Collect the lines of the entries where "paper" shows up.

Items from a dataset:
□ □ □

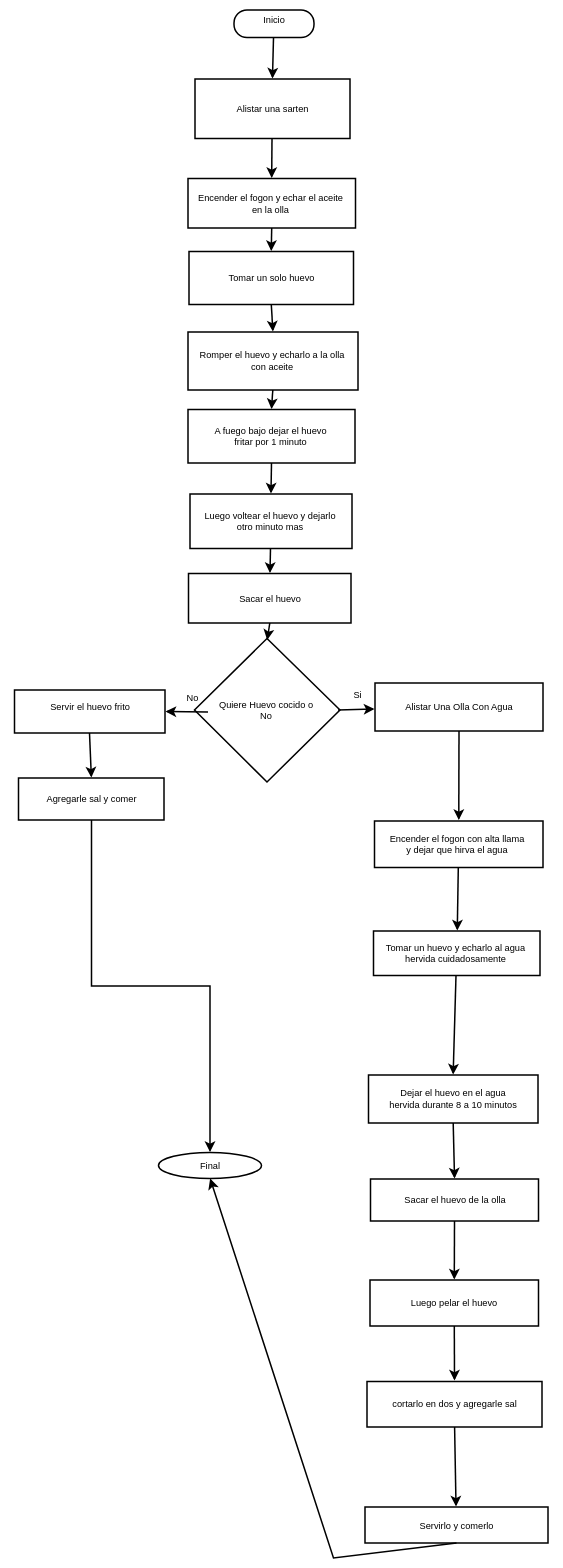
<!DOCTYPE html>
<html lang="es">
<head>
<meta charset="utf-8">
<title>Diagrama de flujo: preparar un huevo</title>
<style>
:root { --ink: #000; --paper: #fff; }
* { box-sizing: border-box; }
html, body { margin: 0; background: var(--paper); }
.flowchart {
  position: relative; width: 563px; height: 1568px; overflow: hidden;
  background: var(--paper); color: var(--ink);
  font: 9.25px/11.5px "Liberation Sans", Arial, sans-serif;
}
.drawing { position: absolute; inset: 0; display: block; }
.shapes, .connectors { stroke: var(--ink); stroke-width: 1.5; }
.shapes { fill: var(--paper); }
.connectors { fill: none; }
.connectors > * { marker-end: url(#arrow); }
.arrowhead { fill: var(--ink); }
.step {
  position: absolute; left: var(--x); top: var(--y); width: var(--w); height: var(--h);
  margin: 0; padding-top: 1px; display: flex; align-items: center; justify-content: center;
  text-align: center; white-space: nowrap;
}
</style>
</head>
<body>
<main class="flowchart">
  <svg class="drawing" width="563" height="1568" viewBox="0 0 563 1568" aria-hidden="true">
    <defs>
      <marker id="arrow" markerUnits="userSpaceOnUse" markerWidth="12" markerHeight="12" refX="10" refY="6" orient="auto" viewBox="0 0 12 12">
        <path class="arrowhead" d="M11.5 6 0.5 11.5 3.2 6 0.5 0.5Z"/>
      </marker>
    </defs>
    <g class="shapes">
      <rect x="234" y="10" width="80" height="27.5" rx="13"/>
      <rect x="195" y="79" width="155" height="59.5"/>
      <rect x="188" y="178.5" width="167.5" height="49.5"/>
      <rect x="189" y="251.5" width="164.5" height="53"/>
      <rect x="188" y="332" width="170" height="58"/>
      <rect x="188" y="409.5" width="167" height="53.5"/>
      <rect x="190" y="494" width="162" height="54.5"/>
      <rect x="188.5" y="573.5" width="162.5" height="49.5"/>
      <polygon points="267,638.5 340,710 267,782 194.5,710"/>
      <rect x="14.5" y="690" width="150.5" height="43"/>
      <rect x="18.5" y="778" width="145.5" height="42"/>
      <rect x="375" y="683" width="168" height="48"/>
      <rect x="374.5" y="821" width="168.5" height="46.5"/>
      <rect x="373.5" y="931" width="166.5" height="44.5"/>
      <rect x="368.5" y="1075" width="169.5" height="48"/>
      <rect x="370.5" y="1179" width="168" height="42"/>
      <rect x="370" y="1280" width="168.5" height="46"/>
      <rect x="367" y="1381.5" width="175" height="45.5"/>
      <rect x="365" y="1507" width="183" height="36"/>
      <ellipse cx="210" cy="1165.5" rx="51.5" ry="13"/>
    </g>
    <g class="connectors">
      <line x1="273.5" y1="38" x2="272.5" y2="77"/>
      <line x1="272" y1="139" x2="271.7" y2="176.5"/>
      <line x1="271.7" y1="228" x2="271.3" y2="249.5"/>
      <line x1="271.3" y1="304.5" x2="272.8" y2="330"/>
      <line x1="272.8" y1="390" x2="271.6" y2="407.5"/>
      <line x1="271.5" y1="463" x2="271" y2="492"/>
      <line x1="270.5" y1="548.5" x2="270" y2="571.5"/>
      <line x1="269.8" y1="623" x2="267.4" y2="638.5"/>
      <line x1="208" y1="712" x2="167" y2="711.6"/>
      <line x1="338" y1="710" x2="373" y2="709"/>
      <line x1="89.5" y1="733" x2="91.3" y2="776"/>
      <polyline points="91.5,820 91.5,986 210,986 210,1150.5"/>
      <line x1="459" y1="731" x2="458.8" y2="818.5"/>
      <line x1="458.3" y1="867.5" x2="457.3" y2="929"/>
      <line x1="456" y1="975.5" x2="453.2" y2="1073"/>
      <line x1="453.2" y1="1123" x2="454.5" y2="1177"/>
      <line x1="454.5" y1="1221" x2="454.3" y2="1278"/>
      <line x1="454.3" y1="1326" x2="454.5" y2="1379"/>
      <line x1="454.6" y1="1427" x2="456" y2="1505"/>
      <polyline points="456.5,1543 333.5,1558 210.6,1180"/>
    </g>
  </svg>

  <p class="step" style="--x:234px;--y:6px;--w:80px;--h:28px">Inicio</p>
  <p class="step" style="--x:195px;--y:79px;--w:155px;--h:60px">Alistar una sarten</p>
  <p class="step" style="--x:187px;--y:179px;--w:167px;--h:50px">Encender el fogon y echar el aceite<br>en la olla</p>
  <p class="step" style="--x:189px;--y:252px;--w:165px;--h:53px">Tomar un solo huevo</p>
  <p class="step" style="--x:187px;--y:332px;--w:170px;--h:58px">Romper el huevo y echarlo a la olla<br>con aceite</p>
  <p class="step" style="--x:187px;--y:410px;--w:167px;--h:53px">A fuego bajo dejar el huevo<br>fritar por 1 minuto</p>
  <p class="step" style="--x:189px;--y:494px;--w:162px;--h:55px">Luego voltear el huevo y dejarlo<br>otro minuto mas</p>
  <p class="step" style="--x:189px;--y:574px;--w:162px;--h:50px">Sacar el huevo</p>
  <p class="step" style="--x:194px;--y:639px;--w:144px;--h:143px">Quiere Huevo cocido o<br>No</p>

  <p class="step" style="--x:180px;--y:692px;--w:25px;--h:13px">No</p>
  <p class="step" style="--x:15px;--y:686px;--w:150px;--h:42px">Servir el huevo frito</p>
  <p class="step" style="--x:19px;--y:778px;--w:145px;--h:42px">Agregarle sal y comer</p>

  <p class="step" style="--x:345px;--y:689px;--w:25px;--h:13px">Si</p>
  <p class="step" style="--x:375px;--y:683px;--w:168px;--h:48px">Alistar Una Olla Con Agua</p>
  <p class="step" style="--x:373px;--y:821px;--w:168px;--h:47px">Encender el fogon con alta llama<br>y dejar que hirva el agua</p>
  <p class="step" style="--x:372px;--y:931px;--w:167px;--h:45px">Tomar un huevo y echarlo al agua<br>hervida cuidadosamente</p>
  <p class="step" style="--x:368px;--y:1075px;--w:170px;--h:48px">Dejar el huevo en el agua<br>hervida durante 8 a 10 minutos</p>
  <p class="step" style="--x:371px;--y:1179px;--w:168px;--h:42px">Sacar el huevo de la olla</p>
  <p class="step" style="--x:370px;--y:1280px;--w:168px;--h:46px">Luego pelar el huevo</p>
  <p class="step" style="--x:367px;--y:1382px;--w:175px;--h:45px">cortarlo en dos y agregarle sal</p>
  <p class="step" style="--x:365px;--y:1508px;--w:183px;--h:36px">Servirlo y comerlo</p>
  <p class="step" style="--x:159px;--y:1153px;--w:102px;--h:26px">Final</p>
</main>
</body>
</html>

□ □ □

Solution below:
:root { --ink: #000; --paper: #fff; }
html, body { margin: 0; background: var(--paper); }
  background: var(--paper); color: var(--ink);
.shapes { fill: var(--paper); }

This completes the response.